My Darling Clementine - The Stables Milton Keynes


It is hard to know quite how to categorize an evening with My Darling Clementine, you'll laugh out loud, you'll be emotionally moved, you'll even receive a little musical education along the way but most of all, you will witness wondrous singing and songwriting and see just how much effort and craft goes into making their songs work as a duo. The way that they reinterpreted the songs of Elvis Costello for their "Country Darkness" record was a clue, slight changes in the lyrics had the ability to open up the song to a completely new interpretation, however seeing them live really made you appreciate the art of the duo - its so much more than just two people singing!

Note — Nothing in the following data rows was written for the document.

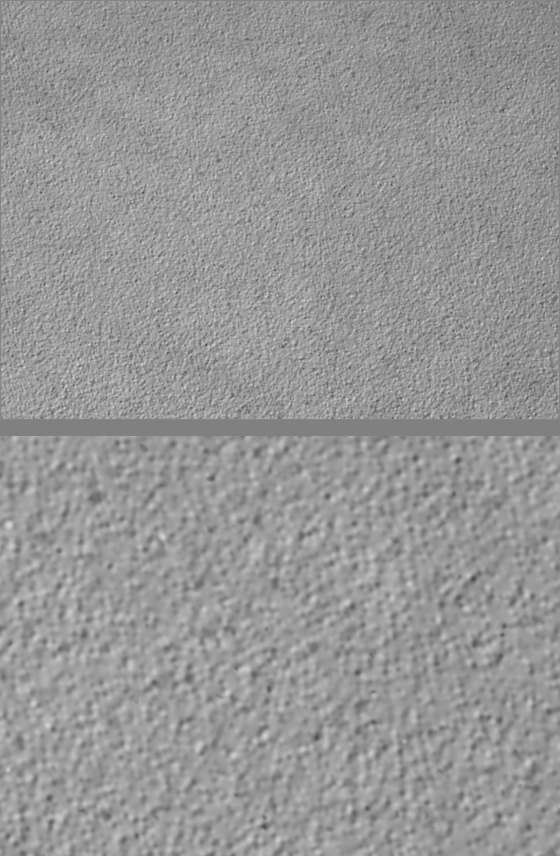
Top: the whole. Bottom: its middle third, enlarged.
This texture is drawn by a WebGL 2 fragment shader. Its source:

```glsl
#version 300 es
precision highp float;
// Fine grey cement plaster: soft cellular grains embossed by slanting light,
// with clustered dark pits, rare bright specks, faint scratches and broad
// shading from layered sines, inside a thin darker rim.

uniform vec2 u_resolution;
out vec4 fragColor;

const vec2 LIGHT_DIR = vec2(-0.83, 0.56);
const float RIM_TONE = 0.52;

vec3 hash3(vec2 cell, float seed) {
    vec3 q = fract((cell.xyx + seed) * vec3(0.1031, 0.1030, 0.0973));
    q += dot(q, q.yxz + 33.33);
    return fract((q.xxy + q.yzz) * q.zyx);
}

// Sum of one soft bump or dent per cell, centred on zero.
float grains(vec2 p, float seed) {
    vec2 cell = floor(p);
    vec2 local = p - cell;
    float total = 0.0;
    for (int y = -1; y <= 1; y++) {
        for (int x = -1; x <= 1; x++) {
            vec2 offset = vec2(x, y);
            vec3 h = hash3(cell + offset, seed);
            vec2 d = offset + h.xy - local;
            total += exp(-5.0 * dot(d, d)) * (h.z - 0.5);
        }
    }
    return 1.55 * total;
}

// Height difference along the light direction.
float emboss(vec2 p, float scale, float reach, float seed) {
    vec2 d = 0.5 * reach * LIGHT_DIR;
    return grains((p - d) * scale, seed) - grains((p + d) * scale, seed);
}

// Soft dots in a share of the cells, with radii between two limits.
float dots(vec2 p, float share, vec2 radii, float seed) {
    vec2 cell = floor(p);
    vec2 local = p - cell;
    float cover = 0.0;
    for (int y = -1; y <= 1; y++) {
        for (int x = -1; x <= 1; x++) {
            vec2 offset = vec2(x, y);
            vec3 place = hash3(cell + offset, seed);
            vec3 kind = hash3(cell + offset, seed + 57.0);
            float radius = mix(radii.x, radii.y, kind.y * kind.y);
            float d = length(offset + place.xy - local);
            float dotCover = 1.0 - smoothstep(radius * 0.2, radius * 1.5, d);
            cover = max(cover, dotCover * step(kind.x, share) * mix(0.4, 1.0, kind.z));
        }
    }
    return cover;
}

float segmentDistance(vec2 p, vec2 a, vec2 b) {
    vec2 ab = b - a;
    return length(p - a - ab * clamp(dot(p - a, ab) / dot(ab, ab), 0.0, 1.0));
}

// Short slanting scratches at random places.
float scratches(vec2 p, vec2 size) {
    float cover = 0.0;
    for (int i = 0; i < 7; i++) {
        vec3 h = hash3(vec2(float(i), 4.0), 11.0);
        float angle = mix(0.4, 2.5, h.z);
        vec2 start = h.xy * size;
        vec2 end = start + 0.07 * vec2(cos(angle), sin(angle));
        cover = max(cover, 1.0 - smoothstep(0.0005, 0.004, segmentDistance(p, start, end)));
    }
    return cover;
}

// Wide tonal drift, mottling and faint level trowel bands near the top.
float shading(vec2 p, vec2 uv) {
    float tone = 0.611 - 0.040 * smoothstep(0.45, 1.0, uv.x);
    tone -= 0.028 * smoothstep(0.55, 1.0, uv.y);
    tone += 0.007 * sin(p.x * 7.0 + 2.0 * sin(p.y * 5.0)) * sin(p.y * 9.0 + 1.3);
    tone += 0.028 * grains(p * 13.0, 7.0) + 0.028 * grains(p * 29.0, 13.0);
    float bands = sin(p.y * 95.0 + 1.5 * sin(p.x * 4.0)) + sin(p.y * 61.0 - p.x * 3.0);
    return tone + 0.005 * bands * smoothstep(0.7, 0.95, uv.y);
}

void main() {
    vec2 p = gl_FragCoord.xy / u_resolution.y;
    vec2 size = vec2(u_resolution.x / u_resolution.y, 1.0);
    vec2 uv = p / size;

    // Grain relief, coarser toward the bottom, with deeper shadows than lights.
    float fine = emboss(p, 165.0, 0.0042, 3.0);
    float coarse = emboss(p, 98.0, 0.0048, 19.0);
    float relief = fine + mix(0.85, 0.40, uv.y) * coarse;
    relief *= relief < 0.0 ? 1.10 : 0.93;
    float tone = shading(p, uv) + 0.152 * mix(1.08, 0.90, uv.y) * relief;

    // Pits gather in patches and have slightly uneven outlines.
    float patches = clamp(0.5 + grains(p * 9.0, 41.0), 0.0, 1.0);
    vec2 uneven = p + 0.004 * vec2(grains(p * 110.0, 71.0), grains(p * 110.0, 83.0));
    float pits = dots(uneven * 66.0, mix(0.06, 0.36, patches), vec2(0.15, 0.36), 29.0);
    tone -= 0.150 * pits;

    // Broken scratches and rare bright mineral specks.
    float breaks = smoothstep(-0.15, 0.15, grains(p * 60.0, 97.0));
    tone -= 0.080 * scratches(uneven, size) * breaks;
    tone += 0.200 * dots(p * 60.0, 0.006, vec2(0.12, 0.24), 61.0);

    // Thin rim.
    vec2 inset = min(p, size - p);
    tone = mix(RIM_TONE, tone, smoothstep(0.0015, 0.0038, min(inset.x, inset.y)));
    fragColor = vec4(vec3(clamp(tone, 0.0, 1.0)), 1.0);
}
```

As Michael Weston King and Lou Dalgleish take to the stage, the immediately grab the attention, Michael sporting an impeccable suit matched by an equally impressive beard, while Lou mysteriously arrives clutching a handbag and a scarf that she will hold throughout the first number before placing it centre stage. The evening is to be divided into 2 parts, the first a dive into the My Darling Clementine back catalogue, while the second will dive into works of Mr Costello and much much more.


Opening with "The King Of Carnival", Michael's guitar playing immediately transported us down Mexico way, a vibe enhanced by Lou's vocals and clapping. The song rich in narrative, rewarding the listener if hearing it for the first or the hundred and first time. It was true of the whole first set, which was new to us yet felt like we were listening to favourites that we had cherished for years. It was upbeat in tune if down beat in lyrics for "No Heart In This Heartache"" a piece of classic Country with Lou soundly whacking a tambourine and powering out the lines "I'm not losing sleep over you my Darling".

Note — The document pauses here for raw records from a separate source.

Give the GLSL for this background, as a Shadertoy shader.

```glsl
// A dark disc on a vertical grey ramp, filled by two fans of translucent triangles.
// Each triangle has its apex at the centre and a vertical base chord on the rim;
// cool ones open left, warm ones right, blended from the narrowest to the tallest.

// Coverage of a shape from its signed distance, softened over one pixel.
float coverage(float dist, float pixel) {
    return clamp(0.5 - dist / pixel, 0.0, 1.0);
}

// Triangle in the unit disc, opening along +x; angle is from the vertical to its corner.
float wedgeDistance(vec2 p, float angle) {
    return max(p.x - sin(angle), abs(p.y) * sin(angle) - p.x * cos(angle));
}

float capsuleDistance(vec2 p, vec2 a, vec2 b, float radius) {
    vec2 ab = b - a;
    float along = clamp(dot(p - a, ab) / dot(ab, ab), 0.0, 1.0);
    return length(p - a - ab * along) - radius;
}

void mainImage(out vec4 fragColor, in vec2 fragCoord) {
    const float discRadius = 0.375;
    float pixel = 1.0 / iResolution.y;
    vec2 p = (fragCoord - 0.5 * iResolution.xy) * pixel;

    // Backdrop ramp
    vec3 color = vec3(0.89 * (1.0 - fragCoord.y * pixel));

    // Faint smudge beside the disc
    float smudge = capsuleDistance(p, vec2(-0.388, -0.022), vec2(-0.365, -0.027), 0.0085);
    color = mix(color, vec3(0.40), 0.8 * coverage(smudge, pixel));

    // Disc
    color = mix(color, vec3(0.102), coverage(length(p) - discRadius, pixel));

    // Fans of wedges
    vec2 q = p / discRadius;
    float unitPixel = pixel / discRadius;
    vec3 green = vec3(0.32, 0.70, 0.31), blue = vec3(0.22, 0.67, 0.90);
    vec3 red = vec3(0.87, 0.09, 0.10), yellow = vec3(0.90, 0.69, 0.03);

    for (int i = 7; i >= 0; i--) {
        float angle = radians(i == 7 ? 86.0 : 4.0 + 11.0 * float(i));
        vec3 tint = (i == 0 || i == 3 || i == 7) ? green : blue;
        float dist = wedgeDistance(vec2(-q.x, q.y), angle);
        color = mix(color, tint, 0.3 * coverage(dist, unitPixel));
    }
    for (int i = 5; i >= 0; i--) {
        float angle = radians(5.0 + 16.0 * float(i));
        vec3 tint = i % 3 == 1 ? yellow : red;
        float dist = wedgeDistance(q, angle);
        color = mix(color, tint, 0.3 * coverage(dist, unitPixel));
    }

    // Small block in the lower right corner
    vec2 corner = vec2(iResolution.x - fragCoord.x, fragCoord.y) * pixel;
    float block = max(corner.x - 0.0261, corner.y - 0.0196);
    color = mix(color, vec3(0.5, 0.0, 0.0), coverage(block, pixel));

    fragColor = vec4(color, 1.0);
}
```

Working without a setlist, you could not help but feel that they could play any of their tunes if asked. Lou initially took the lead for "Put Your Hair Back" and it was at this point that you started to really appreciate how each song was constructed as a duet wonderfully enhancing the song with its interplay.


As Michael affixed his harmonica into place there was the first of a My Darling Clementine speciality that would play out through the night, whereby the next song would be an answer to or inspired by another song. So not only did we get a shout out and appreciation of Tom T Hall, and his song "That's How I Got To Memphis" but we got a reply in the shape of "Going Back To Memphis" which perfectly evoked the original. Beautifully worked so that we hear both sides of the story in a great uptempo song, punctuated by a harmonica solo and some more tambourine work, this was classic stuff on all sorts of levels.

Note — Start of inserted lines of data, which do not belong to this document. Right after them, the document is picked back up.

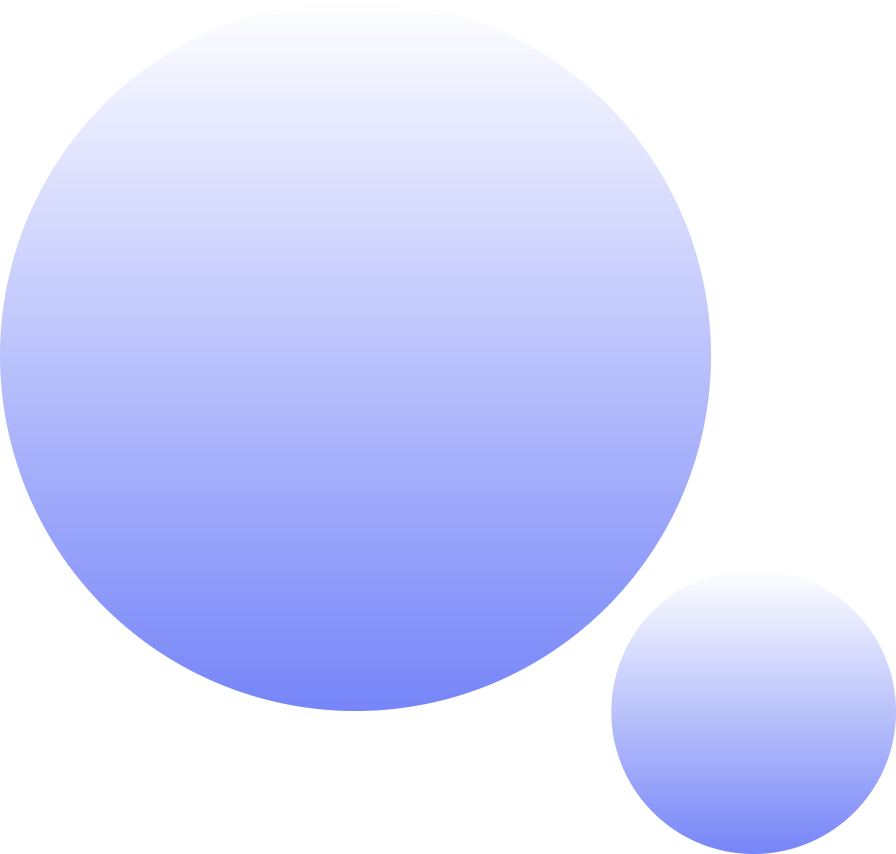
This background is drawn by a Shadertoy shader. Its source:

```glsl
// Paints a disc that fades from white at its top to periwinkle at its base.
vec3 paintDisc(vec3 backdrop, vec2 p, vec2 center, float radius) {
    vec2 offset = p - center;
    float pixel = 1.0 / iResolution.y;
    float coverage = clamp(0.5 - (length(offset) - radius) / pixel, 0.0, 1.0);
    float depth = clamp(0.5 - 0.5 * offset.y / radius, 0.0, 1.0);
    vec3 shade = mix(vec3(1.0), vec3(0.463, 0.522, 0.973), depth);
    return mix(backdrop, shade, coverage);
}

void mainImage(out vec4 fragColor, in vec2 fragCoord) {
    // Canvas height is one unit; x is scaled to keep the layout at any aspect
    vec2 p = fragCoord / iResolution.y;
    p.x *= 1.04918 * iResolution.y / iResolution.x;

    vec3 color = vec3(1.0);
    color = paintDisc(color, p, vec2(0.4163, 0.5837), 0.4163);
    color = paintDisc(color, p, vec2(0.8825, 0.1667), 0.1667);
    fragColor = vec4(color, 1.0);
}
```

"Our Race Is Run" was a delightfully intense ballad which would see Michael take steps back away from the microphone at the times he wasn't singing only to then quickly get back into position - ending with Michael belting out "Our Race Is Run" while Lou cross harmonised a different line across him - this was magical to watch.

"Friday Night At The Tulip Hotel" was another masterpiece and another testament to the observational skills of the songwriter who can see a situation and build a complete narrative from it and wrap it up in a cracking tune.


Lou took to the piano, and told a great back story to "Eugene", taking the first verse while Michael watched on, his hands clasped looking on in admiration. This piano ballad, enhanced with a short harmonica solo was another piece of sheer perfection. Michael led the way on "Yours Is The Cross I Still Bear" before Lou took over for the second on another simply exemplary song ending with Lou closing out on some divine harmonies.


Closing out an exceptional first half was another answer song "No Matter What Tammy Said ( I Won't Stand By My Man)" in which Lou plays a suffering wife and Michael a bystander willing to stand by no more and compelled to intervene. This was blistering stuff and also quite touching when Lou holding the mic in one hand at one point gently placed the other on Michaels shoulder as he sung.

Anyone expecting a slackening off in the second half would have had a rude awakening as Lou, once again at the piano, introduced the Costello section of the show with a Jerry Chestnut song, made famous by George Jones but for UK listeners perhaps Elvis's version is more well known - "Good Year For The Roses" always sounds majestic and this was no exception.


The batch of true Elvis songs began with "Indoor Fireworks" and having worked with Steve Nieve on the "Country Darkness" project perhaps the odd tip got passed on, as Lou's piano playing was impeccable, Charged with emotion this version captured the full essence of the song.